Thoreau retreated to the woods. He built his house with his own hands and became self-sufficient. He was “desirous of being a good neighbor” and he had no qualm about paying fees like highway taxes. He respected the founding fathers and the Constitution but he abhorred slavery. He agreed to go to jail rather than give up his belief that all men are free and equal. In short, Thoreau only justifies disobeying the government when one is following the dictates of one’s conscience, or natural law.
In his Second Treatise of Civil Government, the philosopher John Locke wrote that there is “a law of nature … which obliges every one” and “reason … is that law.” Both Locke and Thoreau maintained that when a government acts against natural law—when it unjustly seizes a man’s property either directly or via unjust taxes—civil disobedience is justifiable. Thoreau explicitly states that: “[The government] can have no pure right over my person and property but what I concede to it.”
The protests in New York are marked by an absence of natural law, which comes from reason. Occupy Wall Street protestors are acting irrationally in attempting to overthrow the only system, namely capitalism, capable of generating the jobs and equal opportunity they claim to be fighting for.
The current administration is proposing a so-called jobs plan that will seize even more money from the rich—the “one percent” who take risks with their wealth and thereby create jobs and financial security for the “99 percent.”
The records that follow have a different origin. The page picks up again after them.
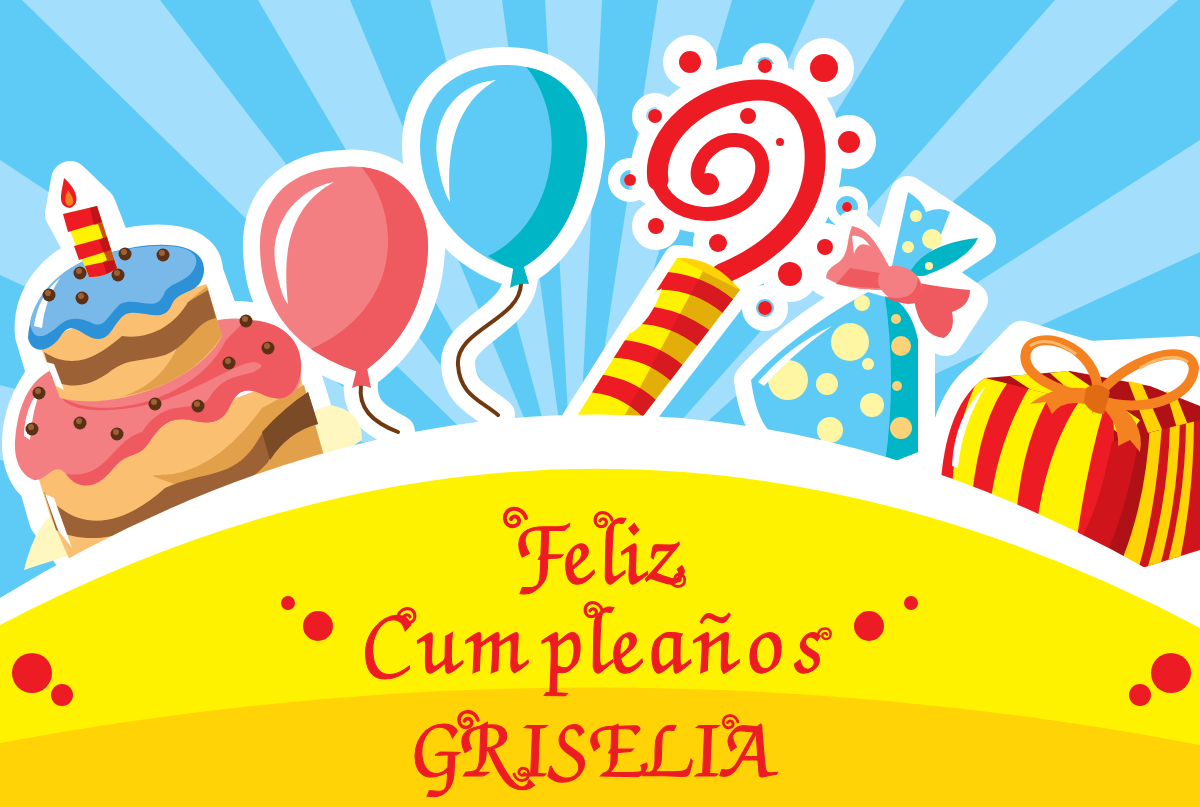
<!DOCTYPE html>
<html lang="es">
<head>
<meta charset="utf-8">
<title>Feliz Cumpleaños</title>
<style>
:root{--sky:#5ecbf7;--ray:#a3defd;--white:#fff;--yellow:#fff200;--gold:#ffd305;--red:#ed1c24;--dark-red:#b01116;--pink:#f47f83;--rose:#ef5a61;--teal:#00b6c6;--cream:#fff6a3;--tan:#fbbf72;--amber:#e3a04a;--brown:#9c6236;--cocoa:#5b3015;--orange:#f58220}
*{box-sizing:border-box}
html,body{margin:0;overflow:hidden}
.card{position:relative;width:1200px;height:807px;overflow:hidden;background:var(--sky)}
.card svg{position:absolute;inset:0;display:block}
.sticker{fill:var(--white);stroke:var(--white);stroke-linejoin:round;stroke-linecap:round}
.rays{fill:var(--ray)}
.white{fill:var(--white)}.yellow{fill:var(--yellow)}.gold{fill:var(--gold)}.red{fill:var(--red)}.dark-red{fill:var(--dark-red)}.pink{fill:var(--pink)}.rose{fill:var(--rose)}.sky{fill:var(--sky)}.teal{fill:var(--teal)}.cream{fill:var(--cream)}.tan{fill:var(--tan)}.amber{fill:var(--amber)}.brown{fill:var(--brown)}.cocoa{fill:var(--cocoa)}.orange{fill:var(--orange)}
.string{fill:none;stroke:#70390f;stroke-width:4;stroke-linecap:round}
.confetti circle{fill:var(--red)}
.greeting{margin:0}
.greeting text{font:96px "TeX Gyre Chorus","TeX Gyre Bonum",cursive;fill:var(--red);stroke:var(--red);stroke-width:1}
.greeting .name{font-size:88px}
.curls{fill:none;stroke:var(--red);stroke-width:4;stroke-linecap:round}
</style>
</head>
<body>
<main class="card">
<svg width="1200" height="807" viewBox="0 0 1200 807" aria-hidden="true">
<defs>
<path id="cake-shape" d="M34 335C30 295 62 262 88 258L64 214L70 180L97 206L114 250C160 238 204 242 204 272L222 322C262 312 303 340 302 375L322 440L330 500L90 580L48 520L38 485C16 470 12 420 46 375Z"/>
<path id="pink-balloon" d="M344 167C400 162 430 205 428 250C425 312 395 350 362 373C310 357 262 322 260 250C258 200 290 168 344 167Z"/>
<path id="blue-balloon" d="M505 65C560 65 588 100 587 145C583 207 555 252 518 270C465 257 420 207 420 145C420 95 455 65 505 65Z"/>
<path id="tube" d="M677 258Q710 258 740 290L640 420L572 424Z"/>
<path id="swirl-outer" d="M722 274C790 245 818 200 815 150C812 100 780 86 745 91C690 99 652 142 658 180"/>
<path id="bag" d="M868 292C815 320 770 358 751 380C755 410 762 424 772 434L885 465L918 452V340Q912 312 896 300Z"/>
<path id="gift-front" d="M985 378L1112 410C1120 460 1102 520 1086 545L941 480C945 430 960 394 985 378Z"/>
<path id="gift-side" d="M1112 442L1200 420V550L1142 568L1080 540C1098 510 1106 470 1112 442Z"/>
<g id="blower-dots">
<circle cx="690" cy="62" r="11"/><circle cx="765" cy="66" r="7"/><circle cx="824" cy="68" r="14"/><circle cx="655" cy="116" r="7"/><circle cx="748" cy="116" r="8"/><circle cx="780" cy="142" r="4"/><circle cx="849" cy="142" r="11"/><circle cx="630" cy="180" r="6"/><circle cx="656" cy="226" r="8"/><circle cx="718" cy="243" r="9"/><circle cx="825" cy="247" r="8"/><circle cx="847" cy="207" r="5"/><circle cx="790" cy="274" r="12"/><circle cx="765" cy="308" r="7"/>
</g>
<g id="chip"><circle r="6.5" class="cocoa"/><circle cx="-1" cy="-2" r="3" class="brown"/></g>
<path id="curl" d="M0 0c4-13 22-12 21 1c-1 10-15 9-14 1c1-4 6-5 8-1"/>
<clipPath id="pink-clip"><use href="#pink-balloon"/></clipPath>
<clipPath id="blue-clip"><use href="#blue-balloon"/></clipPath>
<clipPath id="tube-clip"><use href="#tube"/></clipPath>
<clipPath id="bag-clip"><use href="#bag"/></clipPath>
<clipPath id="front-clip"><use href="#gift-front"/></clipPath>
<clipPath id="side-clip"><use href="#gift-side"/></clipPath>
</defs>

<g class="rays">
<path d="M575 540L22 0H160ZM575 540L258 0H350ZM575 540L430 0H502ZM575 540L545 0H602ZM575 540L658 0H732ZM575 540L815 0H905ZM575 540L1055 0H1178ZM575 540L0 160V275ZM575 540L0 385V460ZM575 540L1200 140V252ZM575 540L1200 362V440Z"/>
</g>

<g id="sticker-edges" class="sticker">
<use href="#cake-shape" stroke-width="38"/>
<use href="#pink-balloon" stroke-width="34"/>
<path d="M361 380C358 410 375 420 398 432" fill="none" stroke-width="34"/>
<use href="#blue-balloon" stroke-width="36"/>
<path d="M521 275C520 320 455 330 458 365C460 395 480 400 498 415" fill="none" stroke-width="34"/>
<use href="#swirl-outer" stroke-width="54"/>
<path d="M658 180C664 225 740 225 758 185" stroke-width="38"/>
<use href="#blower-dots" stroke-width="32"/>
<use href="#tube" stroke-width="26"/>
<use href="#bag" stroke-width="34"/>
<path d="M826 278L854 228L888 262L908 194L978 240L930 272L970 300L945 338Z" stroke-width="36"/>
<path d="M985 378L1022 340L1090 360L1192 355L1200 600L1142 568L941 480Q950 400 985 378Z" stroke-width="38"/>
</g>

<g id="cake">
<path fill="#fff6c0" d="M24 570Q36 520 60 510L330 405Q362 410 362 440L300 480Z"/>
<path class="tan" d="M36 470L50 515L74 570L330 490L300 375Z"/>
<path class="amber" d="M150 475Q210 480 262 408L304 385L328 470L240 500Q200 495 150 475Z"/>
<path class="tan" d="M45 480Q100 535 150 478Q190 450 225 445L262 400Q240 388 220 415Z"/>
<path class="brown" d="M44 492C82 540 130 520 165 488C205 470 235 480 258 440C272 416 290 408 308 392L318 424C290 430 280 440 268 462C240 495 205 490 175 508C130 540 85 545 56 530Z"/>
<path fill="#7b4a26" d="M262 432Q286 406 308 392L318 424Q288 432 270 460Z"/>
<path class="white" d="M45 494L54 498L72 548L58 530Z"/>
<path class="pink" d="M15 442C18 400 32 376 60 366L210 322C260 308 300 338 301 368C302 398 282 402 266 396C246 386 238 390 231 404C222 426 206 424 190 420C166 416 158 430 148 444C136 460 128 450 112 470C94 492 76 488 66 474C54 460 46 482 34 480C22 476 14 462 15 442Z"/>
<path class="rose" d="M62 398C110 424 200 396 226 340L246 320C290 320 306 350 300 376C294 398 282 402 266 396C246 386 238 390 231 404C222 426 206 424 190 420C166 416 158 430 148 444C136 460 128 450 112 470C94 492 76 488 66 474C108 480 112 440 142 432C166 396 190 414 208 400C226 368 250 380 262 366C250 350 210 388 150 404C110 414 70 412 62 398Z"/>
<path class="white" d="M24 436Q24 408 42 386Q32 410 30 440Z"/>
<path class="tan" d="M38 340L60 398C115 412 200 380 222 336L206 284Z"/>
<path class="amber" d="M120 397Q180 380 190 300L207 286L222 336Q190 385 120 397Z"/>
<path class="brown" d="M44 352C75 372 100 355 122 336C150 340 175 325 188 302L208 290L216 318C195 322 190 345 165 355C140 362 130 358 112 370C90 388 65 390 52 378Z"/>
<path class="white" d="M46 362L54 364L64 390L56 386Z"/>
<path fill="#2c91d6" d="M28 338C30 300 60 264 105 254C160 238 206 242 204 272C200 296 180 288 172 304C164 326 142 308 126 314C112 322 112 344 92 338C78 332 72 322 62 334C52 352 32 356 28 338Z"/>
<path fill="#79b9ea" d="M30 322C36 294 62 264 105 254C160 240 200 244 196 264C190 284 170 280 164 294C156 314 138 296 120 304C106 318 104 330 90 322C76 316 66 318 56 328C44 338 32 342 30 322Z"/>
<path class="white" d="M34 326Q38 296 60 278Q44 302 42 328Z"/>
<path class="yellow" d="M63 214L97 206L117 268Q104 278 89 277Z"/>
<path class="red" d="M63 214L97 206L102 222L68 232ZM74 246L107 237L111 250L79 260ZM85 266L114 260L117 268Q104 278 89 277Z"/>
<path class="dark-red" d="M90 208L97 206L117 268L107 274L103 262L107 260L99 240L103 238L98 224L94 225Z" opacity=".7"/>
<path class="red" d="M64 178C76 188 82 204 70 208C56 206 62 192 64 178Z"/><path class="orange" d="M68 190Q78 204 69 206Q62 202 68 190Z"/>
<use href="#chip" x="49" y="295"/><use href="#chip" x="82" y="298"/><use href="#chip" x="80" y="273"/><use href="#chip" x="118" y="275"/><use href="#chip" x="125" y="254"/><use href="#chip" x="163" y="255"/><use href="#chip" x="39" y="393"/><use href="#chip" x="32" y="429"/><use href="#chip" x="80" y="423"/><use href="#chip" x="117" y="434"/><use href="#chip" x="155" y="404"/><use href="#chip" x="198" y="406"/><use href="#chip" x="229" y="363"/><use href="#chip" x="268" y="348"/><use href="#chip" x="246" y="321"/>
</g>

<g id="balloons">
<path class="string" d="M361 385C358 408 372 422 398 432"/>
<use href="#pink-balloon" class="pink"/>
<path class="rose" clip-path="url(#pink-clip)" d="M355 160C405 210 405 310 308 350L365 380L440 320V180Z"/>
<path class="white" d="M334 182C292 190 268 230 276 268C280 290 284 300 288 304C282 250 290 206 334 182Z"/>
<path class="rose" d="M357 368H367L371 388Q361 383 352 388Z"/>
<path class="string" d="M521 284C520 320 455 330 458 365C460 395 480 400 498 415"/>
<use href="#blue-balloon" class="sky"/>
<path class="teal" clip-path="url(#blue-clip)" d="M520 60C570 110 562 220 488 256L520 275L600 200V80Z"/>
<path class="white" d="M496 80C452 84 430 124 438 164C442 186 446 196 450 202C446 146 456 104 496 80Z"/>
<path class="teal" d="M514 264H523L529 284Q519 283 510 288Z"/>
</g>

<g id="party-blower">
<g fill="none" stroke="#ed1c24" stroke-linecap="round">
<use href="#swirl-outer" stroke-width="21"/>
<path stroke-width="14" d="M657 176C664 225 740 225 758 185C774 150 742 130 716 145C692 160 694 188 708 184"/>
</g>
<circle class="red" cx="708" cy="184" r="11"/>
<use href="#blower-dots" class="red"/>
<use href="#tube" class="yellow"/>
<g clip-path="url(#tube-clip)">
<path class="red" d="M668 272Q706 276 734 300L724 314Q692 288 656 290ZM644 306Q680 308 712 332L700 348Q668 322 630 324ZM622 340Q656 342 684 366L672 382Q642 356 608 358ZM598 374Q632 378 656 400L644 418Q618 392 584 392Z"/>
<path d="M708 262L620 424H650L745 290Z" fill="#a31218" opacity=".3"/>
</g>
<path class="gold" d="M677 258Q712 256 740 290Q708 274 677 258Z"/>
<path class="white" d="M662 288Q642 300 630 334Q652 320 662 288Z"/>
</g>

<g id="candy-bag">
<use href="#bag" class="sky"/>
<g clip-path="url(#bag-clip)">
<path class="teal" d="M884 290Q898 380 884 470H925V300Z"/>
<g class="cream"><circle cx="850" cy="342" r="19"/><circle cx="788" cy="380" r="20"/><circle cx="827" cy="384" r="11"/><circle cx="872" cy="405" r="12"/><circle cx="830" cy="430" r="13"/><circle cx="868" cy="364" r="6"/><circle cx="862" cy="303" r="8"/></g>
<g fill="#fbd277"><circle cx="901" cy="346" r="10"/><circle cx="897" cy="386" r="5"/><circle cx="901" cy="428" r="11"/><circle cx="896" cy="319" r="5"/></g>
</g>
<path class="white" d="M758 382Q790 345 832 326Q792 354 764 386Z"/>
<path class="sky" d="M892 266L908 192Q922 200 926 212Q940 206 950 212L938 242L914 274Z"/>
<path class="teal" d="M908 276Q922 244 978 238Q968 260 924 276Z"/>
<g class="cream"><circle cx="916" cy="216" r="6"/><circle cx="932" cy="239" r="10"/><circle cx="908" cy="247" r="6"/><circle cx="929" cy="266" r="4"/></g>
<path class="pink" d="M892 272C880 250 872 230 852 226C846 240 850 256 836 264Q826 270 826 278C846 290 870 290 886 290Z"/>
<path class="rose" d="M914 282Q944 288 970 290Q970 306 952 312Q956 330 944 338Q920 336 914 300ZM850 268L886 274L882 288Q856 288 836 284Z"/>
<ellipse class="pink" cx="900" cy="284" rx="23" ry="17" transform="rotate(25 900 284)"/>
<path class="rose" d="M884 296Q916 304 918 278Q930 304 908 304Q892 302 884 296Z"/>
<path class="white" d="M852 236Q862 234 870 246Q858 240 854 254Z"/>
</g>

<g id="gift">
<path class="dark-red" d="M985 378L1070 371L1150 386L1200 406V440L1112 446Z"/>
<path class="yellow" d="M1010 376L1030 374L1118 424L1108 440ZM1050 373L1068 371L1140 420L1126 440Z"/>
<path class="gold" d="M1128 381L1142 384L1164 434L1150 438ZM1166 391L1176 395L1190 430L1178 432Z"/>
<use href="#gift-front" class="red"/>
<g clip-path="url(#front-clip)" class="yellow">
<path d="M980 376L1008 382Q980 420 972 496L952 488Q956 420 980 376ZM1030 386L1052 392Q1022 440 1016 518L990 506Q998 440 1030 386ZM1080 400L1104 408Q1086 470 1076 545L1036 530Q1046 450 1080 400Z"/>
</g>
<use href="#gift-side" fill="#d0141c"/>
<g clip-path="url(#side-clip)">
<path class="dark-red" d="M1140 430L1160 428Q1146 500 1130 566L1106 555Q1130 500 1140 430Z"/>
<path class="gold" d="M1150 425L1162 424Q1156 510 1138 570L1122 560Q1146 500 1150 425ZM1170 424L1180 420Q1178 500 1160 566L1148 566Q1168 500 1170 424ZM1186 420L1194 418Q1194 490 1180 560L1168 562Q1186 490 1186 420Z"/>
</g>
<path class="white" d="M952 466Q954 416 986 386Q962 424 958 468Z"/>
<path fill="none" stroke="#f58220" stroke-width="10" d="M1092 398C1060 392 1020 376 1026 352C1034 326 1100 344 1098 396C1120 362 1190 338 1194 368C1192 400 1140 414 1098 400"/>
<path class="orange" d="M1030 404Q1058 382 1094 390L1104 410Q1066 394 1052 414L1046 402ZM1094 400L1110 398Q1146 420 1140 452L1130 440L1118 446Q1120 420 1094 400Z"/>
<path d="M1086 388Q1098 380 1110 392L1104 414Q1090 414 1084 402Z" fill="#e06b12"/>
<path fill="none" stroke="#fdb86a" stroke-width="3" d="M1030 346Q1048 334 1076 354M1140 368Q1170 350 1188 362"/>
</g>

<g id="hill">
<path class="white" d="M0 598Q600 230 1200 600V807H0Z"/>
<path class="yellow" d="M0 625Q600 311 1200 628V807H0Z"/>
<path class="gold" d="M0 743Q600 631 1200 745V807H0Z"/>
</g>
<g class="confetti">
<circle cx="288" cy="603" r="7"/><circle cx="318" cy="626" r="15"/><circle cx="869" cy="626" r="15"/><circle cx="911" cy="603" r="7"/><circle cx="32" cy="673" r="20"/><circle cx="62" cy="695" r="11"/><circle cx="1171" cy="673" r="20"/><circle cx="1140" cy="695" r="11"/>
</g>
</svg>

<h1 class="greeting">
<svg width="1200" height="807" viewBox="0 0 1200 807">
<text transform="translate(0 583) skewX(12)" x="512 560 598 620 642">Feliz</text>
<text transform="translate(0 672) skewX(12)" x="360 416 464 540 586 608 646 692 744 792">Cumpleaños</text>
<text class="name" transform="translate(0 776) skewX(12)" x="408 460 516 548 590 640 688 718">GRISELIA</text>
<g class="curls">
<use href="#curl" transform="translate(526 518) scale(-1 1)"/>
<use href="#curl" transform="translate(612 520) scale(-.8 .8)"/>
<use href="#curl" transform="translate(670 580) scale(.7 -.7)"/>
<use href="#curl" transform="translate(398 616) scale(.8)"/>
<use href="#curl" transform="translate(602 610) scale(-.8 .8)"/>
<use href="#curl" transform="translate(818 634) scale(.6)"/>
<use href="#curl" transform="translate(478 720) scale(-.9 .9)"/>
<use href="#curl" transform="translate(514 774) scale(.7 -.7)"/>
<use href="#curl" transform="translate(738 722) scale(-.7 .7)"/>
</g>
</svg>
</h1>
</main>
</body>
</html>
Thoreau believed that “action from principle”—such as refusing to pay an unjust tax—is “essentially revolutionary.” When Thoreau refused to support slavery with his tax dollars he didn’t protest in the streets, hold up traffic or organize mass sleepovers in public parks. He didn’t ask rich people to pay more taxes so he could ride on their coattails.
Thoreau says that a single man who is courageous enough to stand up against an unjust law is infinitely more civil than a majority that merely opines about freedom: “Moreover, any man more right than his neighbors, constitutes a majority of one already.”
Imagine if one—just one—American billionaire refused to pay the Buffet Tax if it is implemented? Or refused to pay the full 35 percent corporate income tax rate? What if Mark Zuckerberg or Bill Gates agreed to go to jail for one night on principle? Would not this behavior, where a “selfish” minority opposes an unjust law on rational principle, be true civil disobedience?